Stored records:
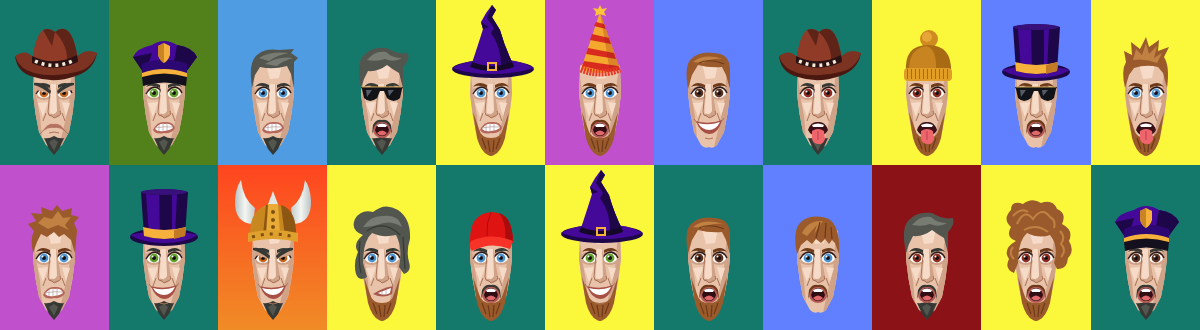
<!DOCTYPE html>
<html lang="en">
<head>
<meta charset="utf-8">
<title>Character faces</title>
<style>
:root{--teal:#14796b;--olive:#52801a;--sky:#509ce2;--lemon:#fbf83c;--orchid:#c050cb;--peri:#6080ff;--wine:#8b1216;
--skin:#e9c3a9;--light:#f6dcc8;--shade:#d0a287;--deep:#a87359;--ink:#2a1a1c;--violet:#45099a;--night:#1d0748;--gold:#f6b03c}
body{margin:0;width:1200px;height:330px;overflow:hidden}
svg{display:block}
.teal{fill:var(--teal)}.olive{fill:var(--olive)}.sky{fill:var(--sky)}.lemon{fill:var(--lemon)}.orchid{fill:var(--orchid)}.peri{fill:var(--peri)}.wine{fill:var(--wine)}.ember{fill:url(#ember)}
.blue{--iris:#4c93d0}.green{--iris:#5f9f2a}.amber{--iris:#c4661c}.red{--iris:#8f2c20}.brown{--iris:#5b301e}
.grey{--hair:#53564f;--hair-light:#777b72;--hair-dark:#363834}
.auburn{--hair:#9a5a2b;--hair-light:#c18142;--hair-dark:#6d3a1a}
.hair{fill:var(--hair)}.hair-light{fill:var(--hair-light)}.hair-dark{fill:var(--hair-dark)}
.skin{fill:var(--skin)}.light{fill:var(--light)}.shade{fill:var(--shade)}.ink{fill:var(--ink)}
.violet{fill:var(--violet)}.night{fill:var(--night)}.gold{fill:var(--gold)}.white{fill:#fff}
.line{fill:none;stroke:var(--deep);stroke-width:1}
.strand{fill:none;stroke:var(--hair-dark);stroke-width:1.2}
</style>
</head>
<body>
<svg width="1200" height="330" viewBox="0 0 1200 330" role="img" aria-label="Twenty-two cartoon faces with different hats, hair and expressions">
<defs>
<linearGradient id="ember" x1="0" y1="0" x2="0" y2="1"><stop stop-color="#ff451f"/><stop offset="1" stop-color="#f08c26"/></linearGradient>
<linearGradient id="horn" x1="0" y1="0" x2="1" y2="0"><stop stop-color="#b9c3c4"/><stop offset=".5" stop-color="#f4f6f2"/><stop offset="1" stop-color="#c3cbca"/></linearGradient>
<rect id="tile" x="-55" width="110" height="165"/>

<g id="eye">
<path class="shade" d="M-8 -4Q0 -9 8 -4L7 5Q0 9 -7 5Z"/>
<path class="white" d="M-7 1Q-4 -5 1 -5Q6 -4 7 1Q4 5 0 5Q-5 5 -7 1Z"/>
<circle r="4.4" fill="var(--iris)"/><circle r="2" fill="#161014"/><circle class="white" cx="-1.5" cy="-1.5" r="1"/>
<path d="M-8 1Q-4 -6 1 -6Q6 -5 8 0" fill="none" stroke="var(--ink)" stroke-width="1.3"/>
</g>
<g id="face">
<path class="skin" d="M-20 66Q0 50 20 66L21 94Q19 114 15 132L8 145Q4 149 0 147Q-4 149 -8 145L-15 132Q-19 114 -21 94Z"/>
<path class="shade" d="M20 66L21 94Q19 114 15 132L8 145L5 147L10 126L15 104L17 80ZM-20 76L-21 94Q-19 114 -15 132L-12 138L-14 116L-17 100Z"/>
<path class="light" d="M-16 103L-6 102L-11 117ZM8 102L16 103L12 116ZM-7 64Q0 60 9 64L6 78L-3 79Z"/>
<use href="#eye" x="-10" y="93"/><use href="#eye" x="10" y="93"/>
<path class="shade" d="M2 82L4 94L7 112Q6 118 0 118L-6 115L1 112Z"/>
<path class="light" d="M-3 84H2L3 111Q1 116 -4 113Z"/>
<path class="line" d="M-4 90L-6 112Q-6 116 -2 116L0 118L4 116Q8 115 6 111M-8 113L-11 121M8 113L11 121"/>
<path class="hair-dark" d="M-18 87Q-13 80 -4 85L-4 88Q-12 84 -18 87ZM18 87Q13 80 4 85L4 88Q12 84 18 87Z"/>
</g>
<g id="angry"><path class="shade" d="M-19 83L-3 89V94L-18 90ZM19 83L3 89V94L18 90Z"/><path class="hair-dark" d="M-20 83Q-11 81 -3 91L-4 94Q-12 87 -20 85ZM20 83Q11 81 3 91L4 94Q12 87 20 85Z"/></g>
<g id="shades"><path fill="#111318" d="M-21 87H21L20 89L18 98Q12 104 5 98L2 91H-2L-5 98Q-12 104 -18 98L-20 89Z"/><path d="M-16 90L-10 90L-15 97ZM6 90L12 90L7 96Z" fill="#555b66"/><path d="M-20 87H20" stroke="#c8a050"/></g>

<g id="beard"><path class="hair" d="M-18 112Q-16 126 -14 138Q-10 152 -3 155Q0 157 3 155Q10 152 14 138Q16 126 18 112L12 129Q10 138 0 138Q-10 138 -12 129Z"/><path class="strand" d="M-9 138L-5 149M-3 140L-1 152M9 138L5 149M3 140L2 152"/></g>
<g id="goatee"><path class="hair-dark" d="M-10 138Q-5 139 0 136Q5 139 10 138L5 149L0 155L-5 149Z"/><path class="hair" d="M-5 142L0 139L4 142L0 151Z"/></g>

<g id="grit"><path d="M-11 130Q-7 121 1 122Q9 121 11 128Q8 134 0 133Q-8 135 -11 130Z" fill="#b5665a"/><path class="white" d="M-9 129Q-5 123 1 124Q7 123 9 128Q5 131 0 131Q-6 132 -9 129Z"/><path d="M-9 128Q0 126 9 127M-5 125V131M-1 124V131M3 124V131" fill="none" stroke="#b8a6a1" stroke-width=".8"/></g>
<g id="smile"><path d="M-13 121Q0 125 13 120Q9 134 0 134Q-9 133 -13 121Z" fill="#a84f45"/><path class="white" d="M-11 123Q0 126 11 122Q7 130 0 130Q-7 130 -11 123Z"/><path class="line" d="M-15 119L-12 123M15 118L12 122M-4 138Q0 140 4 138"/></g>
<g id="shout"><path class="hair-dark" d="M-9 125Q-6 119 0 120Q6 119 9 125L10 134L7 126H-7L-10 134Z"/><path d="M-9 131Q-7 121 0 122Q7 121 9 131Q7 138 0 138Q-7 138 -9 131Z" fill="#b55b55"/><path d="M-7 130Q-5 123 0 123Q5 123 7 130Q5 136 0 136Q-5 136 -7 130Z" fill="#300e13"/><path class="white" d="M-5 125Q0 122 5 125L4 127H-4Z"/><path d="M-5 133Q0 128 5 133Q0 138 -5 133Z" fill="#e0676a"/></g>
<g id="tongue"><path d="M-10 130Q-7 121 0 122Q7 121 10 130Q7 136 0 136Q-7 136 -10 130Z" fill="#3b1016"/><path class="white" d="M-6 125Q0 122 6 125L5 127H-5Z"/><path d="M-6 131Q0 127 6 131L7 139Q5 145 1 144Q-5 144 -6 139Z" fill="#ee666c"/><path d="M0 131V140" stroke="#bd3f4c"/></g>
<g id="frown"><path d="M-11 131Q-6 122 0 124Q6 122 11 131Q5 127 0 128Q-5 127 -11 131Z" fill="#bb7366"/><path class="line" d="M-14 134Q-7 125 0 126Q7 125 14 134M-5 133Q0 131 5 133"/></g>
<g id="smirk"><path d="M-9 129Q0 123 11 121L10 129Q1 134 -9 129Z" fill="#a8594e"/><path class="white" d="M-4 128L9 123L8 128Q2 131 -4 128Z"/><path d="M0 126V130M4 125V130" stroke="#b8a6a1" stroke-width=".8"/></g>

<g id="cowboy"><path fill="#4b1811" d="M-39 56Q-37 73 -20 77Q0 84 22 76Q40 70 43 53Q28 63 0 66Q-28 66 -39 56Z"/><path fill="#7d3322" d="M-39 56Q-28 48 -20 58Q0 70 22 58Q31 47 43 53Q38 69 22 72Q0 78 -20 73Q-35 69 -39 56Z"/><path fill="#8f3b27" d="M-22 62Q-19 36 -11 30Q-4 27 1 32Q8 26 14 31Q21 38 24 61Q0 74 -22 62Z"/><path fill="#5f2418" d="M1 32Q8 26 14 31Q21 38 24 61L13 66Q15 46 1 32ZM-11 30L-2 46L1 32Q-5 27 -11 30Z"/><path fill="#2b1113" d="M-22 56Q0 67 23 55L24 62Q0 73 -22 63Z"/><path d="M-19 61Q0 70 21 60" fill="none" stroke="#f3ead4" stroke-width="3.5" stroke-dasharray="3 4"/></g>
<g id="police"><path class="violet" d="M-31 57Q-27 48 -12 45Q0 37 13 45Q28 47 33 57L22 72H-21Z"/><path class="night" d="M13 45Q28 47 33 57L22 72H8ZM-31 57L-12 53L-18 72H-21Z"/><path fill="#2e0872" d="M-22 64Q0 55 23 64V77H-22Z"/><path class="gold" d="M-22 73Q0 65 23 73V78Q0 71 -22 78Z"/><path fill="#14101e" d="M-22 77Q0 70 23 77L22 86Q0 79 -21 86Z"/><path class="gold" d="M0 43L6 46V55Q4 61 0 63Q-4 61 -6 55V46Z"/><path d="M0 43V63Q-4 61 -6 55V46Z" fill="#c98423"/></g>
<g id="witch"><ellipse class="night" cx="2" cy="69" rx="41" ry="9"/><path class="violet" d="M-39 68Q-24 59 0 60Q26 58 43 68Q25 74 2 74Q-22 74 -39 68Z"/><path class="violet" d="M-20 66Q-12 42 -8 29L-10 22Q-5 12 1 5L5 10L1 17L9 30Q14 48 23 66Q2 75 -20 66Z"/><path class="night" d="M1 5L5 10L1 17L9 30Q14 48 23 66L10 69Q11 48 0 33L3 28L-4 18ZM-10 22L-2 27L-8 29Z"/><path fill="#150729" d="M-19 62Q2 70 21 62L23 67Q2 75 -21 67Z"/><rect x="-3" y="63" width="8" height="7" fill="none" stroke="var(--gold)" stroke-width="2"/></g>
<g id="party"><path fill="#f4a92e" d="M0 12L20 69Q0 77 -19 69Z"/><path fill="#d92a20" d="M-4 22L4 24L6 29L-6 26ZM-8 34L9 38L11 44L-10 40ZM-12 48L14 53L16 59L-14 54ZM-16 61L18 66L20 70L8 72L-18 66Z"/><path d="M0 12L20 69L10 72Z" fill="#8e1a12" opacity=".25"/><path d="M-19 69Q0 77 20 69" fill="none" stroke="#e73a24" stroke-width="7" stroke-dasharray="2 1"/><path fill="#ffc53a" d="M0 5L2 9L7 8L4 12L6 16L0 14L-5 16L-4 12L-7 8L-2 9Z"/></g>
<g id="beanie"><circle cx="2" cy="39" r="9" fill="#d08b20"/><circle cx="0" cy="37" r="5" fill="#e6a638"/><path fill="#a86a13" d="M-21 72Q-23 45 1 45Q25 45 24 72Z"/><path fill="#c78420" d="M-18 70Q-18 48 0 46Q10 50 9 70Z"/><rect x="-23" y="68" width="48" height="13" rx="4" fill="#e29d25"/><path d="M-20 74H23" stroke="#a86a13" stroke-width="10" stroke-dasharray="1 3"/></g>
<g id="tophat"><ellipse class="night" cx="0" cy="72" rx="34" ry="9"/><path class="violet" d="M-34 70Q0 62 34 70Q20 78 0 78Q-20 78 -34 70Z"/><path class="night" d="M-23 27Q0 21 24 27L21 71Q0 77 -20 71Z"/><path class="violet" d="M-18 29L-5 30L-4 72L-15 70ZM8 30L13 29L11 71L8 72Z"/><ellipse cx="0" cy="27" rx="23" ry="3" fill="#37107c"/><path class="gold" d="M-21 62Q0 68 22 62L21 71Q0 77 -20 71Z"/><path fill="#c27a24" d="M10 65L22 62L21 71L10 74Z"/></g>
<g id="viking"><path id="tusk" fill="url(#horn)" d="M-20 59Q-39 58 -38 35Q-37 22 -32 15Q-30 34 -18 43Z"/><use href="#tusk" transform="scale(-1 1)"/><path fill="#e3e7e4" d="M-6 42L0 26L6 42Z"/><path fill="#c98720" d="M-23 72Q-24 41 0 39Q24 41 23 72Z"/><path fill="#8c5613" d="M8 40Q24 45 23 72H12ZM-7 40H-4L-6 70H-10Z"/><path fill="#e8ac36" d="M-5 39H5L7 70H-7Z"/><path fill="#e0a02e" d="M-25 68Q0 62 25 68V77Q0 71 -25 77Z"/><path d="M-21 72Q0 66 21 72" fill="none" stroke="#80500f" stroke-width="3" stroke-dasharray="3 6"/><g fill="#80500f"><circle cy="47" r="2"/><circle cy="55" r="2"/><circle cy="62" r="2"/></g></g>
<g id="cap"><path fill="#e01313" d="M-21 78Q-22 48 1 47Q22 48 22 78Z"/><path fill="#ac0b0e" d="M8 48Q22 52 22 78H14Q16 58 8 48Z"/><path fill="#f73327" d="M-20 76Q0 67 22 76Q20 82 19 84Q0 76 -19 86Q-23 82 -20 76Z"/><path d="M0 47Q-5 58 -4 71" fill="none" stroke="#ac0b0e"/></g>

<g id="swept"><path class="hair" d="M-21 88Q-25 62 -16 55Q-8 48 6 50L21 49L18 53L25 58L21 62L21 88L18 74L14 66Q0 70 -13 67L-18 75Z"/><path class="hair-light" d="M-14 58Q-3 51 16 53Q4 55 -4 61ZM-8 64Q6 56 20 58Q9 61 4 66Z"/></g>
<g id="quiff"><path class="hair" d="M-21 88Q-26 64 -19 56Q-11 46 5 48Q16 55 26 53Q28 60 21 67L21 88L17 73Q10 69 5 65Q-4 72 -14 71L-18 79Z"/><path class="hair-light" d="M-15 60Q-7 50 4 52Q10 58 20 58Q12 63 3 59Q-5 62 -15 60Z"/></g>
<g id="short"><path class="hair" d="M-21 89Q-25 66 -18 59Q-9 51 4 53Q20 53 21 68V89L17 75L13 67Q0 68 -11 65L-17 75Z"/><path class="hair-light" d="M-16 62Q-5 53 14 59Q2 58 -6 63Z"/><path class="strand" d="M-10 63Q0 58 15 64"/></g>
<g id="spikes"><path class="hair" d="M-21 88Q-25 70 -20 62L-22 51L-14 55L-15 42L-6 49L0 37L3 47L13 40L12 51L23 47L18 57Q24 66 21 88L17 73L12 67Q0 64 -12 68L-17 75Z"/><path class="hair-light" d="M-13 60L-10 49L-4 55L0 43L3 54L11 46L8 58L16 53L11 63Q-1 58 -13 60Z"/></g>
<g id="messy"><path class="hair" d="M-21 88Q-24 73 -20 66L-26 59L-18 56L-23 48L-12 49L-13 42L-2 46L3 40L8 46L18 43L17 50L25 52L20 58L23 65L21 88L17 75L10 69L5 72L0 67L-7 72L-13 69L-17 77Z"/><path class="hair-light" d="M-16 58L-10 52L-2 54L4 46L9 53L17 52L11 60L15 65L4 60L-6 64Z"/></g>
<g id="fringe"><path class="hair" d="M-21 89Q-26 65 -17 57Q-9 50 4 52Q23 54 21 89L17 78L14 75L11 79L7 74L3 78L-2 74L-6 79L-11 75L-17 80Z"/><path class="hair-light" d="M-16 68Q-10 55 5 56L-4 69L-1 60L-11 71Z"/><path class="strand" d="M2 57L-2 73M8 58L7 73M13 62L14 74"/></g>
<g id="long"><path class="hair" d="M-19 70Q-32 65 -27 54Q-21 44 -9 47Q3 37 16 45Q29 54 28 74Q24 86 27 97Q30 106 22 109L17 102Q21 83 14 70Q0 73 -10 68Q-19 76 -19 98L-15 112Q-23 117 -26 109Q-29 98 -24 87Q-30 79 -19 70Z"/><path class="hair-light" d="M-19 62Q-11 50 2 51Q16 49 20 62Q8 54 -5 60Q-14 62 -19 62Z"/><path class="strand" d="M-15 66Q2 54 18 70M21 72Q22 88 23 104M-22 76Q-24 96 -21 108"/></g>
<g id="curls"><path class="hair" d="M-20 76Q-31 72 -25 62Q-34 54 -25 45Q-25 35 -13 39Q-4 32 5 38Q17 34 21 44Q31 48 26 59Q38 65 33 76Q39 86 32 93Q31 105 21 104L18 98Q23 81 14 70Q3 74 -9 68Q-18 76 -18 98L-22 108Q-32 104 -27 94Q-34 84 -20 76Z"/><path d="M-19 59Q-12 43 -3 54Q6 41 14 52Q20 55 18 63M-23 51Q-15 42 -8 47M24 66Q30 72 25 79Q31 85 25 92M-23 82Q-28 88 -22 94M-12 65Q0 58 12 67" fill="none" stroke="var(--hair-light)" stroke-width="2"/></g>
</defs>

<g id="top-row">
<g class="amber grey" transform="translate(54 0)"><use href="#tile" class="teal"/><use href="#face"/><use href="#angry"/><use href="#goatee"/><use href="#frown"/><use href="#cowboy"/></g>
<g class="green grey" transform="translate(164 0)"><use href="#tile" class="olive"/><use href="#face"/><use href="#goatee"/><use href="#grit"/><use href="#police"/></g>
<g class="blue grey" transform="translate(273 0)"><use href="#tile" class="sky"/><use href="#face"/><use href="#goatee"/><use href="#grit"/><use href="#swept"/></g>
<g class="brown grey" transform="translate(382 0)"><use href="#tile" class="teal"/><use href="#face"/><use href="#goatee"/><use href="#shout"/><use href="#quiff"/><use href="#shades"/></g>
<g class="blue auburn" transform="translate(491 0)"><use href="#tile" class="lemon"/><use href="#face"/><use href="#beard"/><use href="#grit"/><use href="#witch"/></g>
<g class="blue auburn" transform="translate(600 0)"><use href="#tile" class="orchid"/><use href="#face"/><use href="#beard"/><use href="#shout"/><use href="#party"/></g>
<g class="brown auburn" transform="translate(709 0)"><use href="#tile" class="peri"/><use href="#face"/><use href="#smile"/><use href="#short"/></g>
<g class="red grey" transform="translate(818 0)"><use href="#tile" class="teal"/><use href="#face"/><use href="#goatee"/><use href="#tongue"/><use href="#cowboy"/></g>
<g class="red auburn" transform="translate(927 0)"><use href="#tile" class="lemon"/><use href="#face"/><use href="#beard"/><use href="#tongue"/><use href="#beanie"/></g>
<g class="brown auburn" transform="translate(1036 0)"><use href="#tile" class="peri"/><use href="#face"/><use href="#shout"/><use href="#tophat"/><use href="#shades"/></g>
<g class="blue auburn" transform="translate(1146 0)"><use href="#tile" class="lemon"/><use href="#face"/><use href="#beard"/><use href="#tongue"/><use href="#spikes"/></g>
</g>
<g id="bottom-row" transform="translate(0 165)">
<g class="blue auburn" transform="translate(54 0)"><use href="#tile" class="orchid"/><use href="#face"/><use href="#goatee" class="grey"/><use href="#grit"/><use href="#messy"/></g>
<g class="green grey" transform="translate(164 0)"><use href="#tile" class="teal"/><use href="#face"/><use href="#goatee"/><use href="#smile"/><use href="#tophat"/></g>
<g class="amber grey" transform="translate(273 0)"><use href="#tile" class="ember"/><use href="#face"/><use href="#angry"/><use href="#goatee"/><use href="#smile"/><use href="#viking"/></g>
<g class="blue grey" transform="translate(382 0)"><use href="#tile" class="lemon"/><use href="#face"/><use href="#beard" class="auburn"/><use href="#smirk"/><use href="#long"/></g>
<g class="blue grey" transform="translate(491 0)"><use href="#tile" class="teal"/><use href="#face"/><use href="#beard" class="auburn"/><use href="#shout"/><use href="#cap"/></g>
<g class="green auburn" transform="translate(600 0)"><use href="#tile" class="lemon"/><use href="#face"/><use href="#beard"/><use href="#smile"/><use href="#witch"/></g>
<g class="brown auburn" transform="translate(709 0)"><use href="#tile" class="teal"/><use href="#face"/><use href="#beard"/><use href="#shout"/><use href="#short"/></g>
<g class="blue auburn" transform="translate(818 0)"><use href="#tile" class="peri"/><use href="#face"/><use href="#shout"/><use href="#fringe"/></g>
<g class="red grey" transform="translate(927 0)"><use href="#tile" class="wine"/><use href="#face"/><use href="#goatee"/><use href="#shout"/><use href="#quiff"/></g>
<g class="red auburn" transform="translate(1036 0)"><use href="#tile" class="lemon"/><use href="#face"/><use href="#beard"/><use href="#shout"/><use href="#curls"/></g>
<g class="brown grey" transform="translate(1146 0)"><use href="#tile" class="teal"/><use href="#face"/><use href="#goatee"/><use href="#shout"/><use href="#police"/></g>
</g>
</svg>
</body>
</html>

**PROBLEM TO WORK ON:**
Each line of the records that contains the string "peri" must be copied.

**ANSWER TO THIS TASK:**
:root{--teal:#14796b;--olive:#52801a;--sky:#509ce2;--lemon:#fbf83c;--orchid:#c050cb;--peri:#6080ff;--wine:#8b1216;
.teal{fill:var(--teal)}.olive{fill:var(--olive)}.sky{fill:var(--sky)}.lemon{fill:var(--lemon)}.orchid{fill:var(--orchid)}.peri{fill:var(--peri)}.wine{fill:var(--wine)}.ember{fill:url(#ember)}
<g class="brown auburn" transform="translate(709 0)"><use href="#tile" class="peri"/><use href="#face"/><use href="#smile"/><use href="#short"/></g>
<g class="brown auburn" transform="translate(1036 0)"><use href="#tile" class="peri"/><use href="#face"/><use href="#shout"/><use href="#tophat"/><use href="#shades"/></g>
<g class="blue auburn" transform="translate(818 0)"><use href="#tile" class="peri"/><use href="#face"/><use href="#shout"/><use href="#fringe"/></g>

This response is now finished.